Required work
What you return must match the listing exactly, with every image removed.

Supplied records
--- START ---

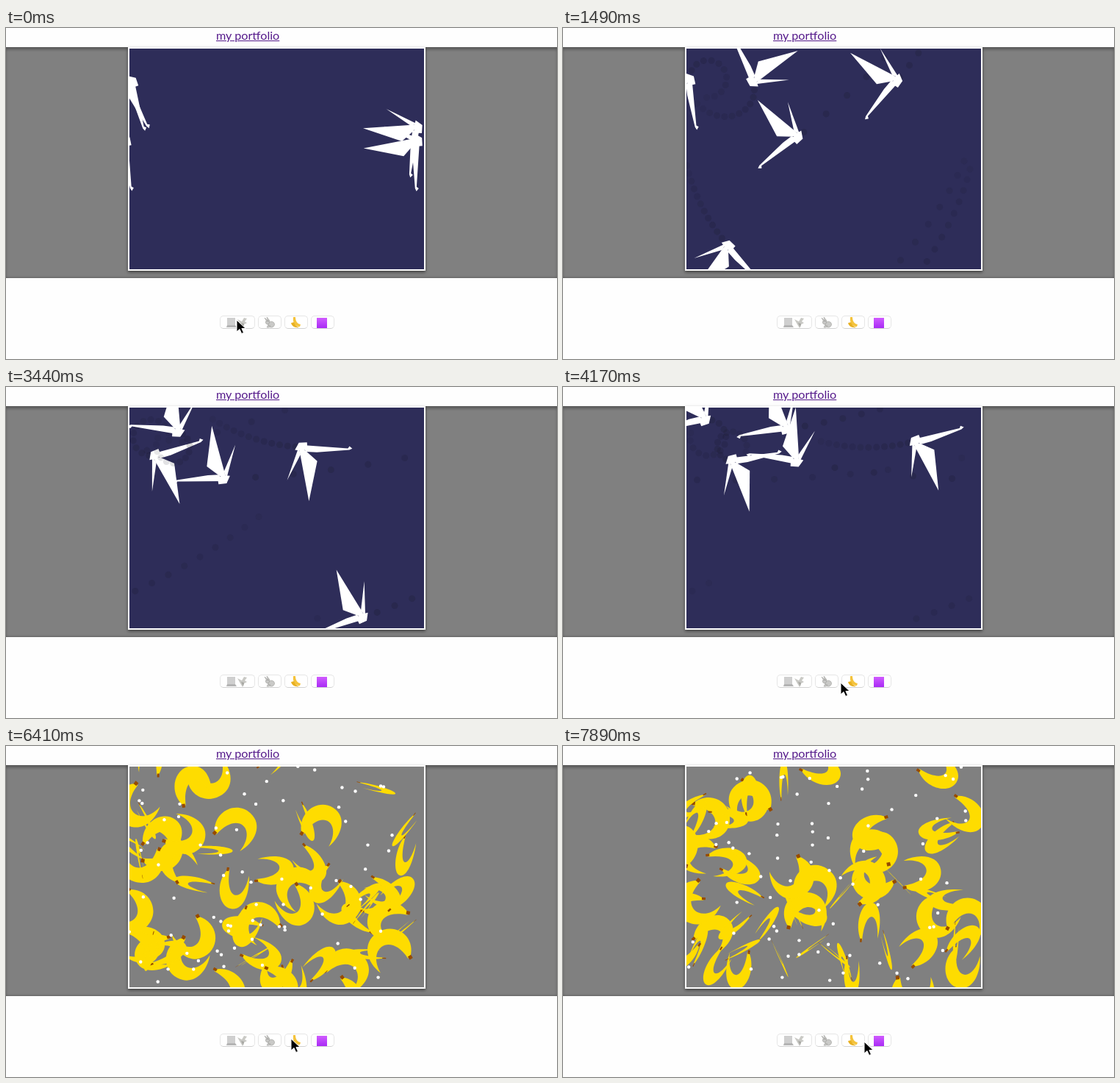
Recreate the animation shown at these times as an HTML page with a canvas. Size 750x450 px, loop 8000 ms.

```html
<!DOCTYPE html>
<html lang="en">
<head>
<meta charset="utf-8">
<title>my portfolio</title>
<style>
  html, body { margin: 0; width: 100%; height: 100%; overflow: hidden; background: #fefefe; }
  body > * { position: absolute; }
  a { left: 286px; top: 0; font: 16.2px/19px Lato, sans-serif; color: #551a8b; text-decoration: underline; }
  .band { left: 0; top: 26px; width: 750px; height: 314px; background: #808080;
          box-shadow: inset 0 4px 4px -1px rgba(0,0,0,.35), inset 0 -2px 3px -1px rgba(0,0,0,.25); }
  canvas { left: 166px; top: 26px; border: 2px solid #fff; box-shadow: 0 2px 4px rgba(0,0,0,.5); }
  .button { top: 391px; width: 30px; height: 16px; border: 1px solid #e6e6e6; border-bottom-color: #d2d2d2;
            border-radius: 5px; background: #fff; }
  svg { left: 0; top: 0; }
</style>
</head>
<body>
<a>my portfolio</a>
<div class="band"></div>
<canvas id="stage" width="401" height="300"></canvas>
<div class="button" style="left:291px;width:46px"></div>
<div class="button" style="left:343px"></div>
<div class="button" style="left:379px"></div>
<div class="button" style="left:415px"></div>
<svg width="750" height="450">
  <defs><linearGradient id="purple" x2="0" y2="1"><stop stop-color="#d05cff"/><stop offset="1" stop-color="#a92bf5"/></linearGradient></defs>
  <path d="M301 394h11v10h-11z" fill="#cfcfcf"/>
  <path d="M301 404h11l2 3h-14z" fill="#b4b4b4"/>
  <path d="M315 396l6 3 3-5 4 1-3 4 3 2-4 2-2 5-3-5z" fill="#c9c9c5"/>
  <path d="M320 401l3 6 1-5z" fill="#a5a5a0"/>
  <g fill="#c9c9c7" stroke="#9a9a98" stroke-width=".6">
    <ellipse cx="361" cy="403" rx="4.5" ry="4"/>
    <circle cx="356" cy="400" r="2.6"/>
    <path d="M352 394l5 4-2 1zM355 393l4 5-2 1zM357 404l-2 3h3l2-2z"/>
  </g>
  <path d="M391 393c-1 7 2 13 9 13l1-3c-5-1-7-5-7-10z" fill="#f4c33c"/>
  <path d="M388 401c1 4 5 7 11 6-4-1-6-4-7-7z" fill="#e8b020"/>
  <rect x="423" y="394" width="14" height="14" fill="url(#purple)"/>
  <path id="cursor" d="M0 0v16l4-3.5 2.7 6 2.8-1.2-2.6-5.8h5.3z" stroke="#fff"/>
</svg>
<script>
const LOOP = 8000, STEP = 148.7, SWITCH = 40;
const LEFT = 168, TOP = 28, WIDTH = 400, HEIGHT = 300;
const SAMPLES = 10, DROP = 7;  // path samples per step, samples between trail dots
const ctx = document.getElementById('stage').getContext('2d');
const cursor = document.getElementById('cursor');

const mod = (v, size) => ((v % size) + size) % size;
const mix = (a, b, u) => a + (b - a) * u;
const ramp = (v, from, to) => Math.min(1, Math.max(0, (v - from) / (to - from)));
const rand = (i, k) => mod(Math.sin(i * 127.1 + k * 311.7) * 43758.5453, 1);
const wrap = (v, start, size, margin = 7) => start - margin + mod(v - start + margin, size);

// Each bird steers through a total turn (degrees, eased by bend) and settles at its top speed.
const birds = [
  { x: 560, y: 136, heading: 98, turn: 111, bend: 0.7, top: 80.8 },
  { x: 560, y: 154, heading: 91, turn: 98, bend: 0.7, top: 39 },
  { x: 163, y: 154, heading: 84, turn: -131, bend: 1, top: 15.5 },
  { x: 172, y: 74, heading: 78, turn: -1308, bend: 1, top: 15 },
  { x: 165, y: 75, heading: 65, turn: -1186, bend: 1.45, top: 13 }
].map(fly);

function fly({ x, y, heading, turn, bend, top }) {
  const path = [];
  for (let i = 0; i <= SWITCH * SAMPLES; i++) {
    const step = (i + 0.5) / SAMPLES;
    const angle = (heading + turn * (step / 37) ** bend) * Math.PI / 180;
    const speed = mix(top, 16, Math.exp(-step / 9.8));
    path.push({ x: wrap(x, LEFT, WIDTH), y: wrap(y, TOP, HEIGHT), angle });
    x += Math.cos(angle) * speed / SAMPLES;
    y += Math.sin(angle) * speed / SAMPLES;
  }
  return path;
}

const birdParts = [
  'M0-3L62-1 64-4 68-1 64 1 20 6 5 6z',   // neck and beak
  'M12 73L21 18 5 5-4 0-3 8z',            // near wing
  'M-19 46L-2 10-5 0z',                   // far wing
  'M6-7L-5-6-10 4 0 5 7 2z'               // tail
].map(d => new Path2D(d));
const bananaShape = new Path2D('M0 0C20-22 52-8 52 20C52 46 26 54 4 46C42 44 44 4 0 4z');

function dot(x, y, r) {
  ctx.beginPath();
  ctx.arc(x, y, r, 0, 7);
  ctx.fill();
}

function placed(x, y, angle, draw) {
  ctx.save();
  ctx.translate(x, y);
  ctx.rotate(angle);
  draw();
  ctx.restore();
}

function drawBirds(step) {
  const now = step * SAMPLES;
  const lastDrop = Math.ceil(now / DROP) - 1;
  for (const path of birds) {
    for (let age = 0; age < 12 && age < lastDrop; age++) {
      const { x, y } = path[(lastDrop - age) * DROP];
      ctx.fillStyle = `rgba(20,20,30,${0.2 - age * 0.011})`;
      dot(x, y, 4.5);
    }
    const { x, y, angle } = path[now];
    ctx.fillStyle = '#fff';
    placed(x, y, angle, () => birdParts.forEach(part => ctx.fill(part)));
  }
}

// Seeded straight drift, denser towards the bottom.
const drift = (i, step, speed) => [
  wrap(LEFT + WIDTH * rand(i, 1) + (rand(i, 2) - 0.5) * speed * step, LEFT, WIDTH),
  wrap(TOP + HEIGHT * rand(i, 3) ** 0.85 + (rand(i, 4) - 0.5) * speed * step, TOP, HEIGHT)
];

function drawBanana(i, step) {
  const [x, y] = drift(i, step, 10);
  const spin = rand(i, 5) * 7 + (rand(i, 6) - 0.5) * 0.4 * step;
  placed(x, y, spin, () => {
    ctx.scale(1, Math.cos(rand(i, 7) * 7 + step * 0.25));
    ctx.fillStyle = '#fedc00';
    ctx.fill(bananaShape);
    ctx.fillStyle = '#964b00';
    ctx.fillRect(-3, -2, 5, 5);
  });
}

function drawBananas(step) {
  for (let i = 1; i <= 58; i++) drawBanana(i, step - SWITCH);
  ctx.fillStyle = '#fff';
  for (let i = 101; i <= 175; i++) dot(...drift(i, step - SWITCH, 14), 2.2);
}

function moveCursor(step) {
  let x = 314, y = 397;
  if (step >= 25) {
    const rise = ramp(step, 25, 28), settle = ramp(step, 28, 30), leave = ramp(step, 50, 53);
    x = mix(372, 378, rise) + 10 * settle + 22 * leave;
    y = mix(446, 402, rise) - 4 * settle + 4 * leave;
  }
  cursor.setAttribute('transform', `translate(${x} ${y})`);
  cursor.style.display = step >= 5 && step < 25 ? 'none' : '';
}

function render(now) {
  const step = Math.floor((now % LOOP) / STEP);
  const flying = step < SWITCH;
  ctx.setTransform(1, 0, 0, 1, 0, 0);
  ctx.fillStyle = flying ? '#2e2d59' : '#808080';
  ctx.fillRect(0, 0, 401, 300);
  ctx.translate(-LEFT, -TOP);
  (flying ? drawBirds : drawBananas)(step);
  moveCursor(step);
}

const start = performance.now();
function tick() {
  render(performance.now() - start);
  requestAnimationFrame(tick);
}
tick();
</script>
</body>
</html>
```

--- END ---

Answer
Recreate the animation shown at these times as an HTML page with a canvas. Size 750x450 px, loop 8000 ms.

```html
<!DOCTYPE html>
<html lang="en">
<head>
<meta charset="utf-8">
<title>my portfolio</title>
<style>
  html, body { margin: 0; width: 100%; height: 100%; overflow: hidden; background: #fefefe; }
  body > * { position: absolute; }
  a { left: 286px; top: 0; font: 16.2px/19px Lato, sans-serif; color: #551a8b; text-decoration: underline; }
  .band { left: 0; top: 26px; width: 750px; height: 314px; background: #808080;
          box-shadow: inset 0 4px 4px -1px rgba(0,0,0,.35), inset 0 -2px 3px -1px rgba(0,0,0,.25); }
  canvas { left: 166px; top: 26px; border: 2px solid #fff; box-shadow: 0 2px 4px rgba(0,0,0,.5); }
  .button { top: 391px; width: 30px; height: 16px; border: 1px solid #e6e6e6; border-bottom-color: #d2d2d2;
            border-radius: 5px; background: #fff; }
  svg { left: 0; top: 0; }
</style>
</head>
<body>
<a>my portfolio</a>
<div class="band"></div>
<canvas id="stage" width="401" height="300"></canvas>
<div class="button" style="left:291px;width:46px"></div>
<div class="button" style="left:343px"></div>
<div class="button" style="left:379px"></div>
<div class="button" style="left:415px"></div>
<svg width="750" height="450">
  <defs><linearGradient id="purple" x2="0" y2="1"><stop stop-color="#d05cff"/><stop offset="1" stop-color="#a92bf5"/></linearGradient></defs>
  <path d="M301 394h11v10h-11z" fill="#cfcfcf"/>
  <path d="M301 404h11l2 3h-14z" fill="#b4b4b4"/>
  <path d="M315 396l6 3 3-5 4 1-3 4 3 2-4 2-2 5-3-5z" fill="#c9c9c5"/>
  <path d="M320 401l3 6 1-5z" fill="#a5a5a0"/>
  <g fill="#c9c9c7" stroke="#9a9a98" stroke-width=".6">
    <ellipse cx="361" cy="403" rx="4.5" ry="4"/>
    <circle cx="356" cy="400" r="2.6"/>
    <path d="M352 394l5 4-2 1zM355 393l4 5-2 1zM357 404l-2 3h3l2-2z"/>
  </g>
  <path d="M391 393c-1 7 2 13 9 13l1-3c-5-1-7-5-7-10z" fill="#f4c33c"/>
  <path d="M388 401c1 4 5 7 11 6-4-1-6-4-7-7z" fill="#e8b020"/>
  <rect x="423" y="394" width="14" height="14" fill="url(#purple)"/>
  <path id="cursor" d="M0 0v16l4-3.5 2.7 6 2.8-1.2-2.6-5.8h5.3z" stroke="#fff"/>
</svg>
<script>
const LOOP = 8000, STEP = 148.7, SWITCH = 40;
const LEFT = 168, TOP = 28, WIDTH = 400, HEIGHT = 300;
const SAMPLES = 10, DROP = 7;  // path samples per step, samples between trail dots
const ctx = document.getElementById('stage').getContext('2d');
const cursor = document.getElementById('cursor');

const mod = (v, size) => ((v % size) + size) % size;
const mix = (a, b, u) => a + (b - a) * u;
const ramp = (v, from, to) => Math.min(1, Math.max(0, (v - from) / (to - from)));
const rand = (i, k) => mod(Math.sin(i * 127.1 + k * 311.7) * 43758.5453, 1);
const wrap = (v, start, size, margin = 7) => start - margin + mod(v - start + margin, size);

// Each bird steers through a total turn (degrees, eased by bend) and settles at its top speed.
const birds = [
  { x: 560, y: 136, heading: 98, turn: 111, bend: 0.7, top: 80.8 },
  { x: 560, y: 154, heading: 91, turn: 98, bend: 0.7, top: 39 },
  { x: 163, y: 154, heading: 84, turn: -131, bend: 1, top: 15.5 },
  { x: 172, y: 74, heading: 78, turn: -1308, bend: 1, top: 15 },
  { x: 165, y: 75, heading: 65, turn: -1186, bend: 1.45, top: 13 }
].map(fly);

function fly({ x, y, heading, turn, bend, top }) {
  const path = [];
  for (let i = 0; i <= SWITCH * SAMPLES; i++) {
    const step = (i + 0.5) / SAMPLES;
    const angle = (heading + turn * (step / 37) ** bend) * Math.PI / 180;
    const speed = mix(top, 16, Math.exp(-step / 9.8));
    path.push({ x: wrap(x, LEFT, WIDTH), y: wrap(y, TOP, HEIGHT), angle });
    x += Math.cos(angle) * speed / SAMPLES;
    y += Math.sin(angle) * speed / SAMPLES;
  }
  return path;
}

const birdParts = [
  'M0-3L62-1 64-4 68-1 64 1 20 6 5 6z',   // neck and beak
  'M12 73L21 18 5 5-4 0-3 8z',            // near wing
  'M-19 46L-2 10-5 0z',                   // far wing
  'M6-7L-5-6-10 4 0 5 7 2z'               // tail
].map(d => new Path2D(d));
const bananaShape = new Path2D('M0 0C20-22 52-8 52 20C52 46 26 54 4 46C42 44 44 4 0 4z');

function dot(x, y, r) {
  ctx.beginPath();
  ctx.arc(x, y, r, 0, 7);
  ctx.fill();
}

function placed(x, y, angle, draw) {
  ctx.save();
  ctx.translate(x, y);
  ctx.rotate(angle);
  draw();
  ctx.restore();
}

function drawBirds(step) {
  const now = step * SAMPLES;
  const lastDrop = Math.ceil(now / DROP) - 1;
  for (const path of birds) {
    for (let age = 0; age < 12 && age < lastDrop; age++) {
      const { x, y } = path[(lastDrop - age) * DROP];
      ctx.fillStyle = `rgba(20,20,30,${0.2 - age * 0.011})`;
      dot(x, y, 4.5);
    }
    const { x, y, angle } = path[now];
    ctx.fillStyle = '#fff';
    placed(x, y, angle, () => birdParts.forEach(part => ctx.fill(part)));
  }
}

// Seeded straight drift, denser towards the bottom.
const drift = (i, step, speed) => [
  wrap(LEFT + WIDTH * rand(i, 1) + (rand(i, 2) - 0.5) * speed * step, LEFT, WIDTH),
  wrap(TOP + HEIGHT * rand(i, 3) ** 0.85 + (rand(i, 4) - 0.5) * speed * step, TOP, HEIGHT)
];

function drawBanana(i, step) {
  const [x, y] = drift(i, step, 10);
  const spin = rand(i, 5) * 7 + (rand(i, 6) - 0.5) * 0.4 * step;
  placed(x, y, spin, () => {
    ctx.scale(1, Math.cos(rand(i, 7) * 7 + step * 0.25));
    ctx.fillStyle = '#fedc00';
    ctx.fill(bananaShape);
    ctx.fillStyle = '#964b00';
    ctx.fillRect(-3, -2, 5, 5);
  });
}

function drawBananas(step) {
  for (let i = 1; i <= 58; i++) drawBanana(i, step - SWITCH);
  ctx.fillStyle = '#fff';
  for (let i = 101; i <= 175; i++) dot(...drift(i, step - SWITCH, 14), 2.2);
}

function moveCursor(step) {
  let x = 314, y = 397;
  if (step >= 25) {
    const rise = ramp(step, 25, 28), settle = ramp(step, 28, 30), leave = ramp(step, 50, 53);
    x = mix(372, 378, rise) + 10 * settle + 22 * leave;
    y = mix(446, 402, rise) - 4 * settle + 4 * leave;
  }
  cursor.setAttribute('transform', `translate(${x} ${y})`);
  cursor.style.display = step >= 5 && step < 25 ? 'none' : '';
}

function render(now) {
  const step = Math.floor((now % LOOP) / STEP);
  const flying = step < SWITCH;
  ctx.setTransform(1, 0, 0, 1, 0, 0);
  ctx.fillStyle = flying ? '#2e2d59' : '#808080';
  ctx.fillRect(0, 0, 401, 300);
  ctx.translate(-LEFT, -TOP);
  (flying ? drawBirds : drawBananas)(step);
  moveCursor(step);
}

const start = performance.now();
function tick() {
  render(performance.now() - start);
  requestAnimationFrame(tick);
}
tick();
</script>
</body>
</html>
```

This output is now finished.